Rise of the Magi is a pretty typical fantasy story, not unlike some others that have been done in the past. I could draw on comparisons from a few different stories, but that would possibly be unfair. Though it is not an entirely fresh concept, the story does well to stand up on it’s own. The world created and the characters that inhabit it have depth and personalities all their own, which makes the story carry with it it’s own sense of adventure. If you are a fan of fantasy, or stories that involve wizardry and magic then Rise of the Magi is definitely worth checking out to see what world Marc Silvestri has created and see what adventure it takes you on.
The story revolves around a central character named Asa Stone. Asa lives in the world of Rune, with magic and adventure abound at every corner. In Rune everyone has a mystical ability that can make anything possible, but sadly for Asa his is limited to fixing flying carpets, so to him the prospects of adventure and wonder seem tantalizingly out of his reach. Longing to join his older brother in the Spellguard – the guardians of the condensed source of all magic called the orb – Asa decides to employ the use of a frog that can hold spells for future use, sneaks into the Crystal City and uncovers a disturbing plot. Someone is planning to steal the orb but in order to do so a spell of tremendous power has to be broken in order to even touch the orb without death. Stumbling into the right place at what would seem like the wrong time Asa is tasked with protecting something of great importance and put on the path to adventure he has always wanted, though it would seem he’s journey is taking him far from Rune and into what looks like the world you and I live in.
While I generally only think of Marc Silvestri as a talented artist, he definitely shows the ability to write an engaging story here, with well thought out characters and events to shape what is to come. The story is told in what would seem like novel format with a little prologue at the beginning then subsequent chapters one and two that follow, each setting up what happens from one chapter to the next. Writing in this style in comic form, having the chapters not being actual issues but inside a singular issue is not something I think I’ve ever encountered before. Having a blank page with simply Chapter and chapter title can either remove the reader from the action or story being told by interrupting the eye and mind, or it can keep the imagination going and the anticipation building to see where the next page will take you. For me though, it felt like an unnecessary break in the story, in that it removes you from the action briefly only to have it started up again on the next page, rendering the break useless in my opinion. While this takes nothing away from the story itself it just takes you out of the action as if you were to be interrupted during an action movie and press pause only to go back and not be as intently into it as if you hadn’t stopped in the first place.

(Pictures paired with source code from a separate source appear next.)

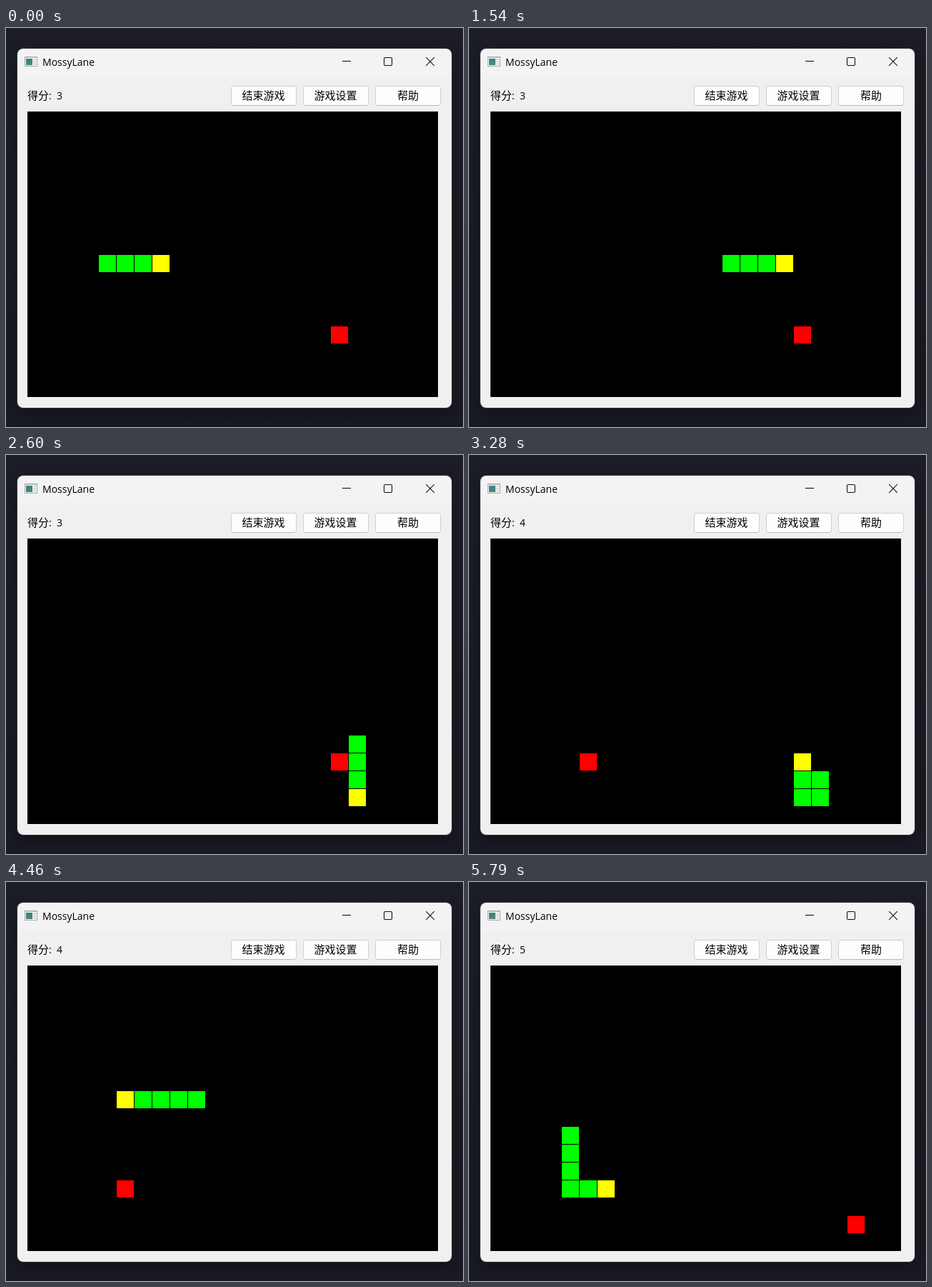
An HTML page for the animation above (5.92 s loop, 640 by 559 pixels).

```html
<!DOCTYPE html>
<html lang="zh-CN">
<head>
<meta charset="utf-8">
<title>MossyLane</title>
<style>
  html, body { margin: 0; width: 100%; height: 100%; overflow: hidden; background: #1b1b25; }
  svg { display: block; width: 640px; height: 559px; }
  text { font: 15px "Noto Sans CJK SC", "Noto Sans CJK", sans-serif; fill: #000; }
  .latin { font: 14px "Open Sans", "Noto Sans", sans-serif; }
  .mid { text-anchor: middle; }
  .glyph { fill: none; stroke: #111; stroke-width: 1.1; }
  .cells { shape-rendering: crispEdges; }
</style>
</head>
<body>
<svg viewBox="0 0 640 559">
  <defs>
    <linearGradient id="desk" x1="0" y1="0" x2="0" y2="1">
      <stop offset="0" stop-color="#1d1d28"/>
      <stop offset="1" stop-color="#1a1a25"/>
    </linearGradient>
    <linearGradient id="bar" x1="0" y1="0" x2="0" y2="1">
      <stop offset="0" stop-color="#f3f3f3"/>
      <stop offset=".07" stop-color="#f3f3f3"/>
      <stop offset=".09" stop-color="#f0f0f0"/>
      <stop offset="1" stop-color="#f0f0f0"/>
    </linearGradient>
    <linearGradient id="pane" x1="0" y1="0" x2="0" y2="1">
      <stop offset="0" stop-color="#3f7d8c"/>
      <stop offset="1" stop-color="#4d8a6c"/>
    </linearGradient>
    <filter id="blur" x="-10%" y="-10%" width="120%" height="120%">
      <feGaussianBlur stdDeviation="11"/>
    </filter>
    <g id="button">
      <rect width="92" height="28" rx="4" fill="#d0d0d0"/>
      <path d="M3 27.5H89" stroke="#bababa"/>
      <rect x="1" y="1" width="90" height="26" rx="3" fill="#fdfdfd"/>
    </g>
  </defs>

  <rect width="640" height="559" fill="url(#desk)"/>
  <rect x="16" y="36" width="608" height="503" rx="8" opacity=".4" filter="url(#blur)"/>
  <rect x="15.5" y="28.5" width="609" height="504" rx="8.5" fill="none" stroke="#3a3a42"/>
  <rect x="16" y="29" width="608" height="503" rx="8" fill="url(#bar)"/>

  <rect x="26.5" y="40.5" width="17" height="13" fill="#f4f6f6" stroke="#a4a9aa"/>
  <path d="M27 41.5H43" stroke="#c2c8ca"/>
  <rect x="28" y="43" width="9" height="9" fill="url(#pane)"/>
  <path d="M38 44.5H42M38 47.5H42M38 50.5H42" stroke="#b7bdbf"/>
  <text class="latin" x="51" y="53">MossyLane</text>

  <g class="glyph">
    <path d="M471 46.5H483"/>
    <rect x="529.5" y="41.5" width="11" height="11" rx="1.5"/>
    <path d="M588.2 41.2L599.8 52.8M599.8 41.2L588.2 52.8"/>
  </g>

  <text x="30" y="100">得分</text>
  <text class="latin" x="60" y="100">:</text>
  <text class="latin" id="score" x="71" y="100">3</text>

  <use href="#button" x="315" y="81"/>
  <use href="#button" x="416" y="81"/>
  <use href="#button" x="517" y="81"/>
  <text class="mid" x="360.5" y="100">结束游戏</text>
  <text class="mid" x="461.5" y="100">游戏设置</text>
  <text class="mid" x="563" y="100">帮助</text>

  <g class="cells">
    <rect x="30" y="117" width="575" height="400"/>
    <path id="food" fill="#f00"/>
    <path id="body" fill="#0f0"/>
    <path id="head" fill="#ff0"/>
  </g>
</svg>
<script>
  const LOOP = 5920;
  const $ = id => document.getElementById(id);
  const score = $('score'), food = $('food'), body = $('body'), head = $('head');

  // Cells visited by the head, tail of the starting snake first.
  const DIRS = { R: [1, 0], L: [-1, 0], U: [0, -1], D: [0, 1] };
  const track = [[4, 8]];
  for (const leg of 'R14 D6 L1 U7 L13 D5 R2'.split(' ')) {
    const [dx, dy] = DIRS[leg[0]];
    for (let n = +leg.slice(1); n > 0; n--) {
      const [x, y] = track[track.length - 1];
      track.push([x + dx, y + dy]);
    }
  }

  // Move times: [start, interval, count]
  const times = [
    [270, 270, 2], [740, 200, 1], [940, 67.5, 5], [1540, 220, 2],
    [2010, 68, 6], [2600, 220, 2], [2950, 330, 2], [3350, 70, 5],
    [3760, 70, 7], [4250, 0, 2], [4320, 70, 3], [4790, 0, 1],
    [4920, 67.5, 5], [5520, 270, 2]
  ].flatMap(([start, gap, n]) => Array.from({ length: n }, (_, i) => start + i * gap));

  const foods = [[17, 12], [5, 12], [20, 14]];
  const meals = [20, 44];

  const cell = ([x, y]) => `M${30 + x * 25} ${118 + y * 25}h24v24h-24z`;
  let shown = -1;

  function draw(t) {
    const moves = times.filter(m => m <= t).length;
    if (moves === shown) return;
    shown = moves;
    const eaten = meals.filter(m => m <= moves).length;
    const at = moves + 3;
    score.textContent = 3 + eaten;
    food.setAttribute('d', cell(foods[eaten]));
    body.setAttribute('d', track.slice(at - 3 - eaten, at).map(cell).join(''));
    head.setAttribute('d', cell(track[at]));
  }

  const begin = performance.now();
  function tick() {
    draw((performance.now() - begin) % LOOP);
    requestAnimationFrame(tick);
  }
  tick();
</script>
</body>
</html>
```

The use of two artists in a story can be either unnoticeable with similar styles or in this case a rather noticeable switch from Sumeyye’s clean detail to Marc’s trademark gritty style. I thought that Sumeyye’s artwork was very well done and fit the story well and wonder the need for it to then be taken over by another artist. While I have always been a fan of Marc Silvestri’s art I couldn’t help but wonder if he rushed the panels he did or if the more sketchy look than his previous work was intended. The characters do not change much from artist to artist, merely presentation of style, both are well done and I have no gripes. I just think that rather than having this story broken up by the chapter break pages and then switching artists, it would have been better off using a singular artist. That said, there’s still a lot to like about this issue.
The writer of this piece was: Shane Hoffman (aka “Hoff”)
You can also find Hoff on Twitter.